■ Assignment:
Count up every line of the data in which "from" occurs. The reply is one number and nothing more.

***** Dataset extract *****

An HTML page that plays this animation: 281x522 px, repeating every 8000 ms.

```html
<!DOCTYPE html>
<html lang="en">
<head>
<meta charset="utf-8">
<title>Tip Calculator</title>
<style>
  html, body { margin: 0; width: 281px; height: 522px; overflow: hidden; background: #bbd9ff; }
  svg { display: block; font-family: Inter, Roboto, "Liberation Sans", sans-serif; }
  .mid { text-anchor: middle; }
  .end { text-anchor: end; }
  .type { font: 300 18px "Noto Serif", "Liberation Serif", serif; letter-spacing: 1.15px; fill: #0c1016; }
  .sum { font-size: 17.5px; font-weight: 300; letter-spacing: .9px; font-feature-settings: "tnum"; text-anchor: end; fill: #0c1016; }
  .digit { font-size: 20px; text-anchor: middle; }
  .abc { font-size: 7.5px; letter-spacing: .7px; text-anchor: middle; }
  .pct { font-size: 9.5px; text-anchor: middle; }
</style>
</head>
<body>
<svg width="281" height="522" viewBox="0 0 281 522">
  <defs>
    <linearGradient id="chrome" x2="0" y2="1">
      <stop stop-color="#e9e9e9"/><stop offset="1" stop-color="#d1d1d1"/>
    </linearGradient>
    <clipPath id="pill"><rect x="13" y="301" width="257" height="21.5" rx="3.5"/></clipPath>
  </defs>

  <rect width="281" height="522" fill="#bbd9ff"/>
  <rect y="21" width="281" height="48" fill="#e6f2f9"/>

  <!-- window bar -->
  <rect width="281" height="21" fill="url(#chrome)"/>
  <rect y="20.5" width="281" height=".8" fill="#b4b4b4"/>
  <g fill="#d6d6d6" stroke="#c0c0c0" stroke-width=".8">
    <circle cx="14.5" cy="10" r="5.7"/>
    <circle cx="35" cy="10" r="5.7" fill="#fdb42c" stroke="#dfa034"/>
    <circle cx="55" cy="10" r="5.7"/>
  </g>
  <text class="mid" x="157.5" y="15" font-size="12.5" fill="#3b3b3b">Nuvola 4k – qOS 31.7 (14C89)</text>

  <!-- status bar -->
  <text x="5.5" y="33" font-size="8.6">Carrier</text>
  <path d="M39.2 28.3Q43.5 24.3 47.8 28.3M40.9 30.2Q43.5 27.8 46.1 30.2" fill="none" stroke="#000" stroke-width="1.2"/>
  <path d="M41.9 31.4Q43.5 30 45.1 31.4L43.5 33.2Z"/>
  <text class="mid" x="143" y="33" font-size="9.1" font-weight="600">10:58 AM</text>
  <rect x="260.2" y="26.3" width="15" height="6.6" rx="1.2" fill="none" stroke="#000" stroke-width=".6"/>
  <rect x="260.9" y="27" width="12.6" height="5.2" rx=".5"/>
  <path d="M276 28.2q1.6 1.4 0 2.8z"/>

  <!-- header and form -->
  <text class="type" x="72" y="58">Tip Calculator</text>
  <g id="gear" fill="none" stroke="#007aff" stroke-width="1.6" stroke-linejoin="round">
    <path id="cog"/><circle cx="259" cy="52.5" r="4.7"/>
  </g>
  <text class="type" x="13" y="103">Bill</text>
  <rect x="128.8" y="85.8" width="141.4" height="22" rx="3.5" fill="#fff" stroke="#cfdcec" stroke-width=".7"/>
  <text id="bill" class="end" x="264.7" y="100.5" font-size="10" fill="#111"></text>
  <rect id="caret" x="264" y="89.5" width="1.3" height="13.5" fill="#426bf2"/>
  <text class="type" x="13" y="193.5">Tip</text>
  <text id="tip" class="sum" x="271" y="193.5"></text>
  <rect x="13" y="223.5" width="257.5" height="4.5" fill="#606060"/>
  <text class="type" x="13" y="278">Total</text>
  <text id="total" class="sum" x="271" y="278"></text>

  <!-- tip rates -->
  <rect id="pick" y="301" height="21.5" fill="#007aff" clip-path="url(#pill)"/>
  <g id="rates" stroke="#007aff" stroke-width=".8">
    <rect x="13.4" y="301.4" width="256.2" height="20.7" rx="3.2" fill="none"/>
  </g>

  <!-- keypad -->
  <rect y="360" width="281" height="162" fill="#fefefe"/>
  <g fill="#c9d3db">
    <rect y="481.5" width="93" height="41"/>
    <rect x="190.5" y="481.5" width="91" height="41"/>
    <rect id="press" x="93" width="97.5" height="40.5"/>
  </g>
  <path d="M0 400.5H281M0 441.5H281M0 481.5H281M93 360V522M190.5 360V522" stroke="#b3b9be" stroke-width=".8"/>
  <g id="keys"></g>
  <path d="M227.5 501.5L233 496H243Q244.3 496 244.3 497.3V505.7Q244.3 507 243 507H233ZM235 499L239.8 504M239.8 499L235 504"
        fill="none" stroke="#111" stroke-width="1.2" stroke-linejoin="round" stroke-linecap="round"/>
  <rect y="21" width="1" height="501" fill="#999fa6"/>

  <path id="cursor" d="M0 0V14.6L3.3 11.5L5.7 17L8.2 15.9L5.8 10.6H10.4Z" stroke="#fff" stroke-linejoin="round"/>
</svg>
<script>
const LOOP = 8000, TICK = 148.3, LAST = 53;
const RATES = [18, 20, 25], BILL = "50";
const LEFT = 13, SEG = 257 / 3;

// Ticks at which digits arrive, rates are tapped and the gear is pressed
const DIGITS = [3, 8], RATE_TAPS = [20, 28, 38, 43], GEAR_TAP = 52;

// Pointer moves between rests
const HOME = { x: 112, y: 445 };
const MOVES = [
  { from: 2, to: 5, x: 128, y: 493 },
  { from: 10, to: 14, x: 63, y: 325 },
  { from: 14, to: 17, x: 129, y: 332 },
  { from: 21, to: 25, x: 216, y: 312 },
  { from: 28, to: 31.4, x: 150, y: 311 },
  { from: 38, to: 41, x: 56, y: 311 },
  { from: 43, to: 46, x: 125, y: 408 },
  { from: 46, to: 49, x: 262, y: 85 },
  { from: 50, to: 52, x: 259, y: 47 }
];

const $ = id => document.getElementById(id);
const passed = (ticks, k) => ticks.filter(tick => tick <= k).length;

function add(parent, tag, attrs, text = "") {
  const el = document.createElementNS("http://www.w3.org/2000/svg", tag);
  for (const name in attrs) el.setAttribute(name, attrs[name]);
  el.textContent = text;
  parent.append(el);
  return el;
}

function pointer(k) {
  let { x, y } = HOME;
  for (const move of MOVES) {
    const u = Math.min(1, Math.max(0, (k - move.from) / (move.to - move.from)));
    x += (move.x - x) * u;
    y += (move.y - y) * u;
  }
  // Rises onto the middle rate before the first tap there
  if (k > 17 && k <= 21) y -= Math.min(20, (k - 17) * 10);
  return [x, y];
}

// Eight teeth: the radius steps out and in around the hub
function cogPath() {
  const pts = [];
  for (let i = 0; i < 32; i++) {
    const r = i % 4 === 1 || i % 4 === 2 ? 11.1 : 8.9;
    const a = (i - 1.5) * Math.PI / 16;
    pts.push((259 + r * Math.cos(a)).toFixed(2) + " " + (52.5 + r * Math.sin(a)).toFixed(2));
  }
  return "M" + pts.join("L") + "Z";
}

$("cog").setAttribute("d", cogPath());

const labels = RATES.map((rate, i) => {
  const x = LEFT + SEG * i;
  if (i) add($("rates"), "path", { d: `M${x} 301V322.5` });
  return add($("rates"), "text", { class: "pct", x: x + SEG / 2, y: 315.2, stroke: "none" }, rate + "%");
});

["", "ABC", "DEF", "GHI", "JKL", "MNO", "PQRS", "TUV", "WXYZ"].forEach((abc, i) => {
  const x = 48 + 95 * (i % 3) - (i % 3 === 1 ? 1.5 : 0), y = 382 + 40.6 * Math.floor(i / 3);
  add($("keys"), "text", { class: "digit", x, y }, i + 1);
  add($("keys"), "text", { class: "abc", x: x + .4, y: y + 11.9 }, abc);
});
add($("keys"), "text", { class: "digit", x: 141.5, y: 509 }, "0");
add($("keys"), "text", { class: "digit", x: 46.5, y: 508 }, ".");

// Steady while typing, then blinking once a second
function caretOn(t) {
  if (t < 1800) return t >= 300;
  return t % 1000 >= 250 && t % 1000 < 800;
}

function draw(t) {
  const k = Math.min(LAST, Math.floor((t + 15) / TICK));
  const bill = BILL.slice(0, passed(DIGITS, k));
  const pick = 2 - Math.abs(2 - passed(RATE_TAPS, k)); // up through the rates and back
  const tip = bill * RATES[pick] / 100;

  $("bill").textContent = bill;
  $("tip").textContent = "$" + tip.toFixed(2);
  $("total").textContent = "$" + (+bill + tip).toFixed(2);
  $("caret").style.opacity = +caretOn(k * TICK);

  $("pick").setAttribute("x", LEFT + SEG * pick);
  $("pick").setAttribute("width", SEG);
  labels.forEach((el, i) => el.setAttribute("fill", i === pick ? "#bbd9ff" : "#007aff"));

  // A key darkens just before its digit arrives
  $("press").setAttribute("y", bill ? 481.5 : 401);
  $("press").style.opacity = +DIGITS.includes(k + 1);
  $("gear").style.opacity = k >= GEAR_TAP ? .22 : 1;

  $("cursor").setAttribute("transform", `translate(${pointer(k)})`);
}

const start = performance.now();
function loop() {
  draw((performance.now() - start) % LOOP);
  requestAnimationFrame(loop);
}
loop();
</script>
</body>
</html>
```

*****

■ Solved problem:
10